Colours of Newcastle is an visualisation project that uses colour as a mechanism to interpret physical spaces differently. The brief asked our team to capture as much information as possible from a designated 200m² area of Newcastle, and present the findings in an interesting way.
If our primitive sense of vision was reduced to simply seeing colour, how might we interpret our urban environments differently? What could colours tell us about the areas we live in when isolated from shape and detail?
As a team we decided against showing raw facts and figures about our area, because we also wanted to present something that could become an emotionally engaging experience for others. Using a range of cameras and sound equipment we captured a live journey through our area of Newcastle in various digital formats.
A script was written in Processing to take recorded camera frames from our journey and convert each one into an average colour, resulting in a single 6-digit HEX value output. These colour frames were then organised into a sequential grid sequence that accurately documented what colours we captured first-hand.
Using these average colours we designed a 1-mile long website, the exact length of our real-time journey (0.49 trillion pixels) where you could navigate the colour journey by location and watch the colours pass.

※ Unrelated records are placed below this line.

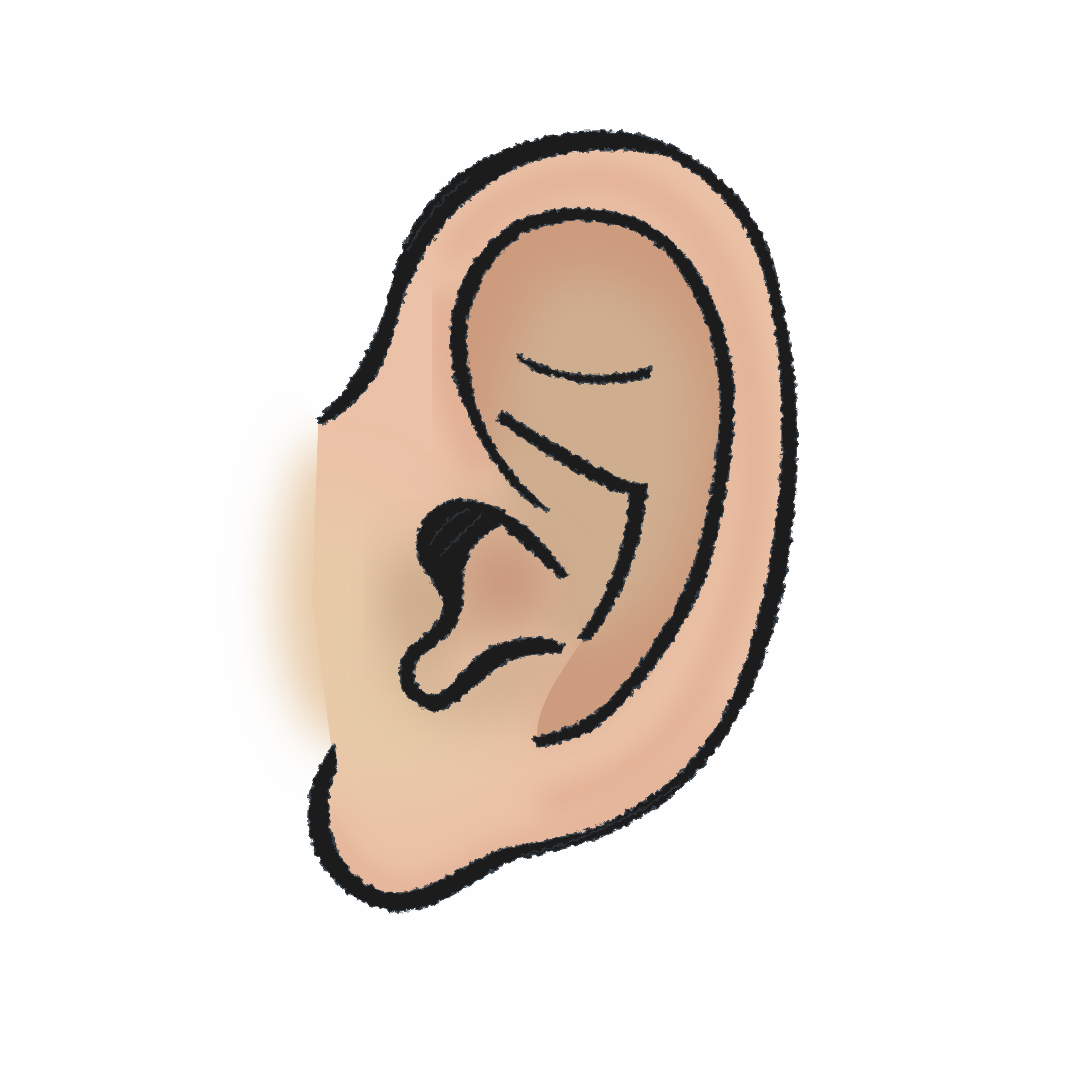
<!DOCTYPE html>
<html lang="en">
<head>
<meta charset="utf-8">
<title>Ear illustration</title>
<style>
:root{--paper:#fefefe;--ink:#1b1a1d;--ink-sheen:#39434c;--skin:#ebc2a7;--skin-pale:#e7caa8;--skin-rose:#dfaa90;--shade:#cd9b7e;--hollow:#cfae90;--deep:#c9947a;--tan:#c6a687}
html,body{margin:0;background:var(--paper);overflow:hidden}
svg{display:block;width:1072px;height:1072px}
.paper{fill:var(--paper)}
.skin{fill:var(--skin)}
.pale{fill:var(--skin-pale)}
.rose{fill:none;stroke:var(--skin-rose)}
.shade{fill:var(--shade)}
.hollow{fill:var(--hollow)}
.deep{fill:var(--deep)}
.tan{fill:var(--tan)}
.ink{fill:var(--ink);stroke:var(--ink-sheen);stroke-width:1.5;stroke-linejoin:round}
.sheen{fill:none;stroke:var(--ink-sheen);stroke-width:2;opacity:.6}
</style>
</head>
<body>
<svg viewBox="0 0 1072 1072" role="img" aria-label="Drawing of a human ear with bold black outlines">
<defs>
<path id="ear-shape" d="M318 422C352 405 378 360 390 312C398 258 418 222 455 190C495 156 545 141 600 140C660 140 705 170 738 212C765 247 773 280 780 325C793 390 792 470 783 545C773 610 756 668 728 722C700 770 655 805 605 826C570 843 530 847 500 862C470 882 435 902 400 902C355 898 320 860 317 815C318 790 323 770 332 752L312 600Z"/>
<path id="inner-shape" d="M546 509C515 492 472 425 460 365C452 300 485 245 540 219C600 202 655 225 692 275C720 325 729 375 728 425C718 500 710 555 685 605C655 665 625 705 590 728L538 742C530 710 570 660 582 640L566 575Z"/>
<clipPath id="ear-clip"><use href="#ear-shape"/></clipPath>
<clipPath id="inner-clip"><use href="#inner-shape"/></clipPath>
<clipPath id="cheek-clip"><path d="M180 380H290L318 422L345 430V740L330 760L316 800H180Z"/></clipPath>
<filter id="soft" x="-50%" y="-50%" width="200%" height="200%"><feGaussianBlur stdDeviation="24"/></filter>
<filter id="softer" x="-60%" y="-60%" width="220%" height="220%"><feGaussianBlur stdDeviation="34"/></filter>
<filter id="blend" x="-30%" y="-30%" width="160%" height="160%"><feGaussianBlur stdDeviation="12"/></filter>
<filter id="marker-edge" x="-5%" y="-5%" width="110%" height="110%"><feTurbulence type="fractalNoise" baseFrequency=".16" numOctaves="2" seed="4"/><feDisplacementMap in="SourceGraphic" scale="7" xChannelSelector="R" yChannelSelector="G"/></filter>
</defs>
<rect class="paper" width="1072" height="1072"/>

<g id="cheek-fade" clip-path="url(#cheek-clip)">
<path class="pale" filter="url(#soft)" d="M312 442C280 500 266 600 292 690L325 745H420V442Z"/>
</g>

<g id="skin-tones" clip-path="url(#ear-clip)">
<use class="skin" href="#ear-shape"/>
<path class="pale" filter="url(#softer)" d="M290 500C350 490 400 520 410 590C430 690 500 700 510 740C470 790 390 810 330 790L280 720Z"/>
<path class="rose" filter="url(#blend)" stroke-width="26" opacity=".75" d="M450 260C480 205 540 175 605 178C660 185 705 225 730 290C755 370 762 450 750 530C738 610 710 690 660 745C620 780 580 795 540 805"/>
<path class="rose" filter="url(#blend)" stroke-width="22" opacity=".7" d="M325 820C340 870 380 895 420 890C460 880 480 855 520 845C600 830 690 780 735 710"/>
<path class="rose" filter="url(#blend)" stroke-width="30" opacity=".8" d="M448 290C438 350 450 420 485 470"/>
<path class="tan" filter="url(#soft)" d="M395 570L450 540L470 480L560 500L590 640L540 715L440 725L395 690Z" opacity=".6"/>
<ellipse class="tan" filter="url(#soft)" cx="412" cy="597" rx="24" ry="50" opacity=".75"/>
</g>

<g id="inner-tones">
<use class="shade" href="#inner-shape" filter="url(#blend)" opacity=".45"/>
<g clip-path="url(#inner-clip)">
<use class="shade" href="#inner-shape"/>
<path class="hollow" filter="url(#soft)" d="M540 285C600 255 670 290 695 370C710 450 690 540 650 600L580 650L530 500L495 400Z"/>
</g>
<path class="hollow" filter="url(#blend)" d="M490 425L620 490L625 560L585 635L545 640L565 575L515 510Z"/>
<path class="skin" filter="url(#blend)" d="M440 670L470 640L540 625L555 640L500 655L455 690L430 695Z" opacity=".6"/>
<path class="deep" filter="url(#soft)" d="M470 550L510 535L550 580L530 615L470 615Z"/>
</g>

<g id="ink-lines" class="ink" filter="url(#marker-edge)">
<path id="outer-rim" d="M316 418C345 400 371 350 386 308C397 255 410 222 442 189C485 149 545 130 606 131C665 132 708 163 740 200C770 238 775 265 781 300C797 365 801 435 794 510C787 585 775 635 750 692C720 755 680 800 618 829C580 848 540 853 508 862C472 882 440 909 398 912C350 906 312 870 308 822C307 790 318 765 334 744L337 766C324 792 326 825 337 850C351 880 377 894 402 893C445 886 465 862 502 849C540 841 575 838 610 821C660 796 704 757 730 702C757 640 771 575 778 505C786 430 782 355 768 290C756 230 716 178 665 155C625 145 565 149 523 164C477 186 440 220 418 265C404 290 398 315 390 344C376 383 352 410 322 425Z"/>
<path id="inner-rim" d="M549 511C508 500 467 423 454 375C442 311 463 256 515 222C562 201 626 204 665 236C706 269 727 325 733 375C738 445 722 520 707 573C684 635 640 690 601 724C580 739 560 744 538 747L533 738C570 731 599 715 620 689C650 652 676 615 693 566C710 510 722 445 720 390C716 335 698 287 660 246C621 216 565 214 523 233C488 258 470 295 466 332C466 370 472 405 491 440C507 470 525 487 549 511Z"/>
<path id="upper-fold" d="M516 353C555 377 600 382 651 367L650 377C605 389 552 383 519 361Z"/>
<path id="middle-fold" d="M502 411C545 438 590 466 630 482L647 485C643 550 620 600 590 640L578 639C605 600 628 550 629 493L617 492C574 472 536 448 498 421Z"/>
<path id="concha-line" d="M568 575C542 540 515 510 479 502C448 492 421 510 416 541C416 570 438 580 444 604C443 627 420 635 408 650C390 675 402 702 433 711C460 708 477 678 506 662C525 653 545 653 562 653L564 645C543 633 517 637 494 646C467 660 455 687 435 696C415 692 408 675 418 660C432 643 452 639 458 620C467 602 459 585 465 564C473 543 485 533 500 525C520 537 540 563 561 579Z"/>
</g>
<g id="ink-sheen" class="sheen" filter="url(#marker-edge)">
<path d="M430 545Q445 515 470 510"/>
<path d="M440 555Q460 535 483 514"/>
<path d="M408 250Q430 205 470 177"/>
<path d="M520 856Q610 835 680 784"/>
</g>
</svg>
</body>
</html>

The scroll speed of the website was also calculated and implemented to match our average walking speed for an accurate recreation of the experience. By creating a digital replica of the journey we could allow users to navigate through real spaces the way we intended, through an entirely different lens.
Creative Direction & Design: Husam Elfaki, Jack Merrell.
Design: Steve Paul Myers, Joseph Coulam.